Classics Spin #13!

You know I haven't missed a Spin yet, and it's time for lucky Spin #13.  Being nowhere near my computer and having only a tablet to compose upon shouldn't be a problem, right?  Well, we shall see....  William Faulkner, Light in August. “Our Town,” Thornton Wilder  On the Origin of Species, Charles Darwin Lao Tzu, China, The Tao Te Ching Berthold Brecht, Germany, The Threepenny Opera Thomas Mann, Germany, The Magic Mountain. The Conference of the Birds  Gregory of Tours, History of the Franks Pope St. Gregory I, Pastoral Care  Gunter Grass, The Tin Drum Feodor Dostoevsky, Russia, The Possessed Kalidasa, The Loom of Time. Pensees, Pascal John Locke, An Essay Concerning Human Understanding “Why We Can’t Wait,” Martin Luther King Jr.  Cesar Vallejo, Poemas Humanos.  William Faulkner, Light in August. Origin of Species Our Town The Magic Mountain I'm running out of titles, and I was kind of thinking of reworking my Latin American section, so I've

Before We Visit the Goddess

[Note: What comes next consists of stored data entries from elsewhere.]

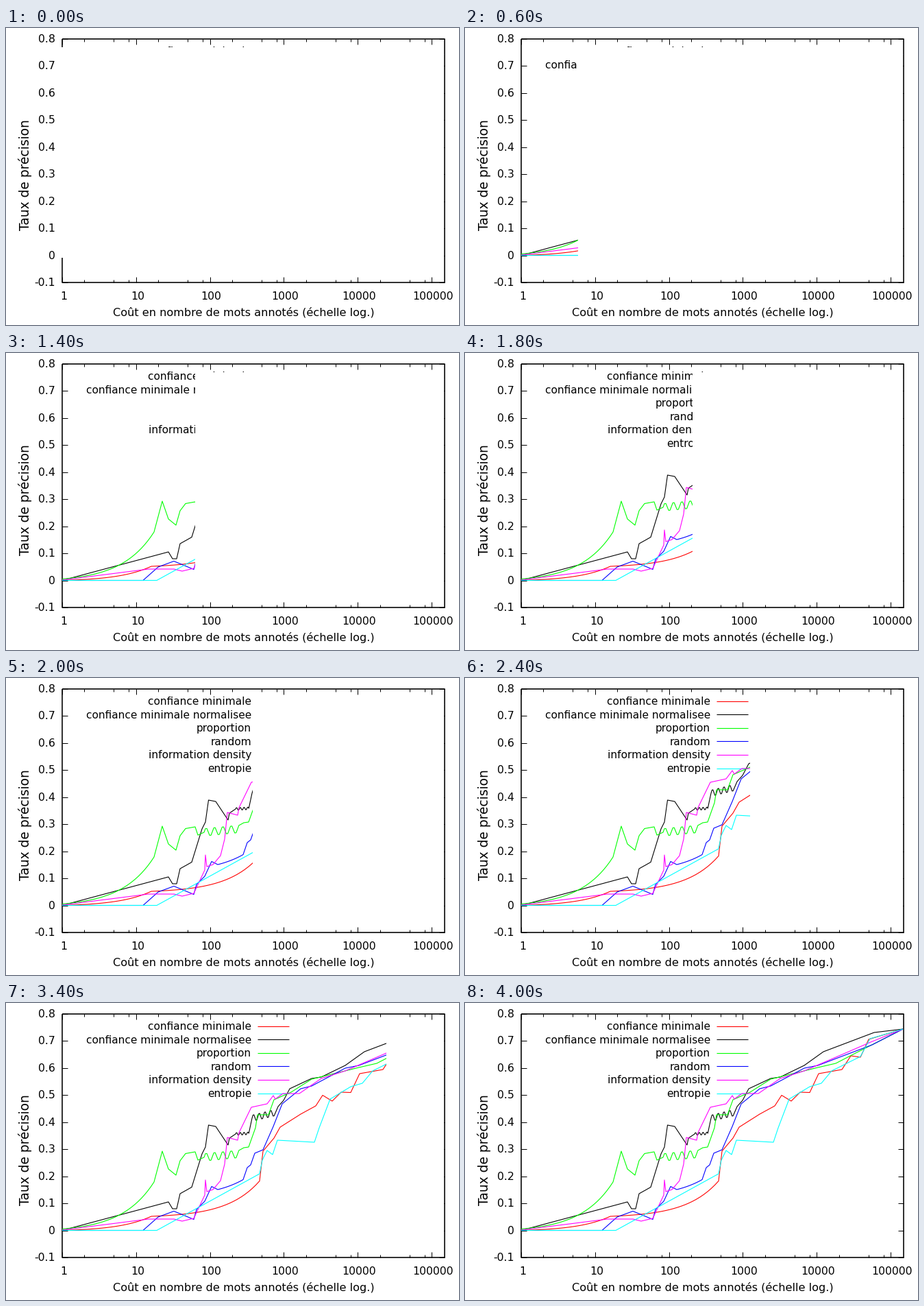
These frames come from a looping animation (661 by 433 pixels, 4.2 s). A matplotlib script:

```python
import numpy as np
import matplotlib.pyplot as plt
from matplotlib.animation import FuncAnimation
from matplotlib.patches import Rectangle

W, H, DPI = 661, 433, 64
PX = 72 / DPI  # points per pixel
LEFT, RIGHT, TOP, BOTTOM = 82, 640, 16, 371
DECADE = 107.8
ZERO = 331.5
END = (639, 38)
FRAMES, INTERVAL = 21, 200

plt.rcParams["font.family"] = "DejaVu Sans"
fig = plt.figure(figsize=(W / DPI, H / DPI), dpi=DPI, facecolor="white")
ax = fig.add_axes([0, 0, 1, 1])
ax.set_xlim(0, W)
ax.set_ylim(H, 0)
ax.axis("off")


def line(xs, ys, color="black", width=1.0, z=2):
    ax.plot(xs, ys, color=color, lw=width * PX, zorder=z,
            solid_capstyle="butt", solid_joinstyle="round")


def label(x, y, text, size=15.4, ha="center", **kw):
    ax.text(x, y, text, fontsize=size * PX, ha=ha, va="baseline",
            color="black", zorder=3, **kw)


def growth(x0, y0, x1, y1):
    """Segment that is straight in cost, so it bends on the log axis."""
    xs = np.linspace(x0, x1, 30)
    rate = np.log(10) / DECADE
    t = np.expm1(rate * (xs - x0)) / np.expm1(rate * (x1 - x0))
    return list(zip(xs, y0 + (y1 - y0) * t))


def ripple(x0, y0, x1, y1, height, period):
    """Segment that swings around a straight line."""
    xs = np.arange(x0, x1, period / 6)
    base = np.interp(xs, [x0, x1], [y0, y1])
    return list(zip(xs, base - height * np.sin(2 * np.pi * (xs - x0) / period)))


def curve(row, name, color, points):
    line(*zip(*points, END), color, 1.1, z=4 + row / 10)
    y = 33.5 + 19.6 * row
    label(358, y + 5.5, name, ha="right")
    line([367, 413], [y, y], color, 1.1)


def axes():
    line([LEFT, RIGHT, RIGHT, LEFT, LEFT],
         [TOP, TOP, BOTTOM, BOTTOM, TOP], width=1.6)
    for i in range(10):
        y = TOP + i * (BOTTOM - TOP) / 9
        label(71.5, y + 5, f"{(8 - i) / 10:g}", 15.7, ha="right")
        line([LEFT, LEFT + 8], [y, y])
        line([RIGHT - 8, RIGHT], [y, y])
    for decade in range(6):
        for m in (1, 2, 5, 8):
            x = LEFT + DECADE * (decade + np.log10(m))
            if x > RIGHT:
                break
            size = 8 if m == 1 else 4
            line([x, x], [TOP, TOP + size])
            line([x, x], [BOTTOM - size, BOTTOM])
        label(LEFT + DECADE * decade + 2, 396, str(10 ** decade), 15.8)
    label(346.5, 420, "Coût en nombre de mots annotés (échelle log.)", 16.1)
    label(34, 214, "Taux de précision", 18.6, rotation=90,
          rotation_mode="anchor")


axes()

curve(0, "con\ufb01ance minimale", "#ff0000", [
    *growth(82, ZERO, 212, 311), *growth(212, 311, 370, 259.5),
    (375, 216), (391, 197), (400, 181), (430, 162), (452, 150), (462, 134.5),
    (476, 143), (489, 130), (503, 130.5), (516, 103), (550, 97), (563, 77),
    (577, 79), (589, 53)])

curve(1, "con\ufb01ance minimale normalisee", "#000000", [
    (82, ZERO), (237, 290), (243, 300), (249, 300), (254, 278), (271, 268.5),
    (286, 220), (291, 210), (295.5, 178), (306, 180), (324, 207), (326, 197),
    *ripple(335, 191, 355, 190, 2, 5.5),
    *ripple(359, 168, 392, 160, 5, 8.4),
    (397, 151), (405, 142), (414, 125), (446, 110), (460, 108), (495, 91),
    (523, 71), (597, 43)])

curve(2, "proportion", "#00ff00", [
    *growth(82, 329.5, 216, 261),
    (228, 216), (237, 242), (248, 251), (254, 230), (262, 219.5), (276, 217),
    (280, 229), *ripple(289, 225, 341, 220, 6, 12.2),
    (347, 211), (354, 210), (364, 182), (367, 163), (383, 163), (391, 141),
    (416, 130), (446, 111), (515, 94), (541, 88), (570, 73)])

curve(3, "random", "#0000ff", [
    (82, ZERO), (200, ZERO), (222, 312), (245, 303.5), (274, 315.5),
    (278, 301), (290, 289), (300, 267.5), *growth(309, 272, 346, 257.5),
    (352, 240), (357, 236), (363, 219), (375, 214), (390, 180), (403, 147),
    (430, 125), (446, 121), (495, 95), (515, 91), (594, 61)])

curve(4, "information density", "#ff00ff", [
    (82, 331), (208, 315), (245, 315), (257, 318), (274, 314), (290, 280),
    (291, 258), (293, 275), (302, 272), (313, 259), (319, 235), (323, 196),
    (338, 200), (340, 189), (358, 152), (381, 147), (390, 135), (393, 140),
    (404, 132), (428, 132), (460, 110), (495, 99), (592, 57)])

curve(5, "entropie", "#00ffff", [
    (82, ZERO), (220, ZERO), (370, 249), (374, 229), (381, 215), (389, 221),
    (396, 200), (450, 203), (457, 182), (473, 140), (503, 122), (520, 117),
    (535, 99), (577, 78), (591, 52)])

cover = ax.add_patch(Rectangle((81, 28), 558, 307, facecolor="white",
                               edgecolor="none", antialiased=False, zorder=9))


def update(frame):
    """Uncover the plot from left to right."""
    x = 81 + 28 * frame - frame // 7
    cover.set_x(x)
    cover.set_width(639 - x)
    cover.set_visible(x < 639)
    return [cover]


anim = FuncAnimation(fig, update, frames=FRAMES, interval=INTERVAL,
                     repeat=True, repeat_delay=0, blit=False)
plt.show()
```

Before We Visit the Goddess, by Chitra Banerjee Divakaruni As a long-time fan of Divakaruni, I have been excited about this new book for a while.  And it lived up to everything I could hope for; it's a lovely novel.  But it's not really quite a novel, actually--Divakaruni wanted to offer different perspectives, and it's written as nine short stories spanning nearly sixty years, each from a different person's point of view.  It's a technical feat that acts as a prism, showing us shades and nuances we could never see otherwise--and also shows the author's impressive power.  She's better than she's ever been, so I hope there will be many more books. The focus is three generations of women: Sabitri, a Bengali sweet-maker, her daughter Bela, who elopes to the United States, and Bela's daughter Tara, who is having a difficult time figuring out her life--as they all do.  Each of them make choices that bring far-reaching consequences, and often they'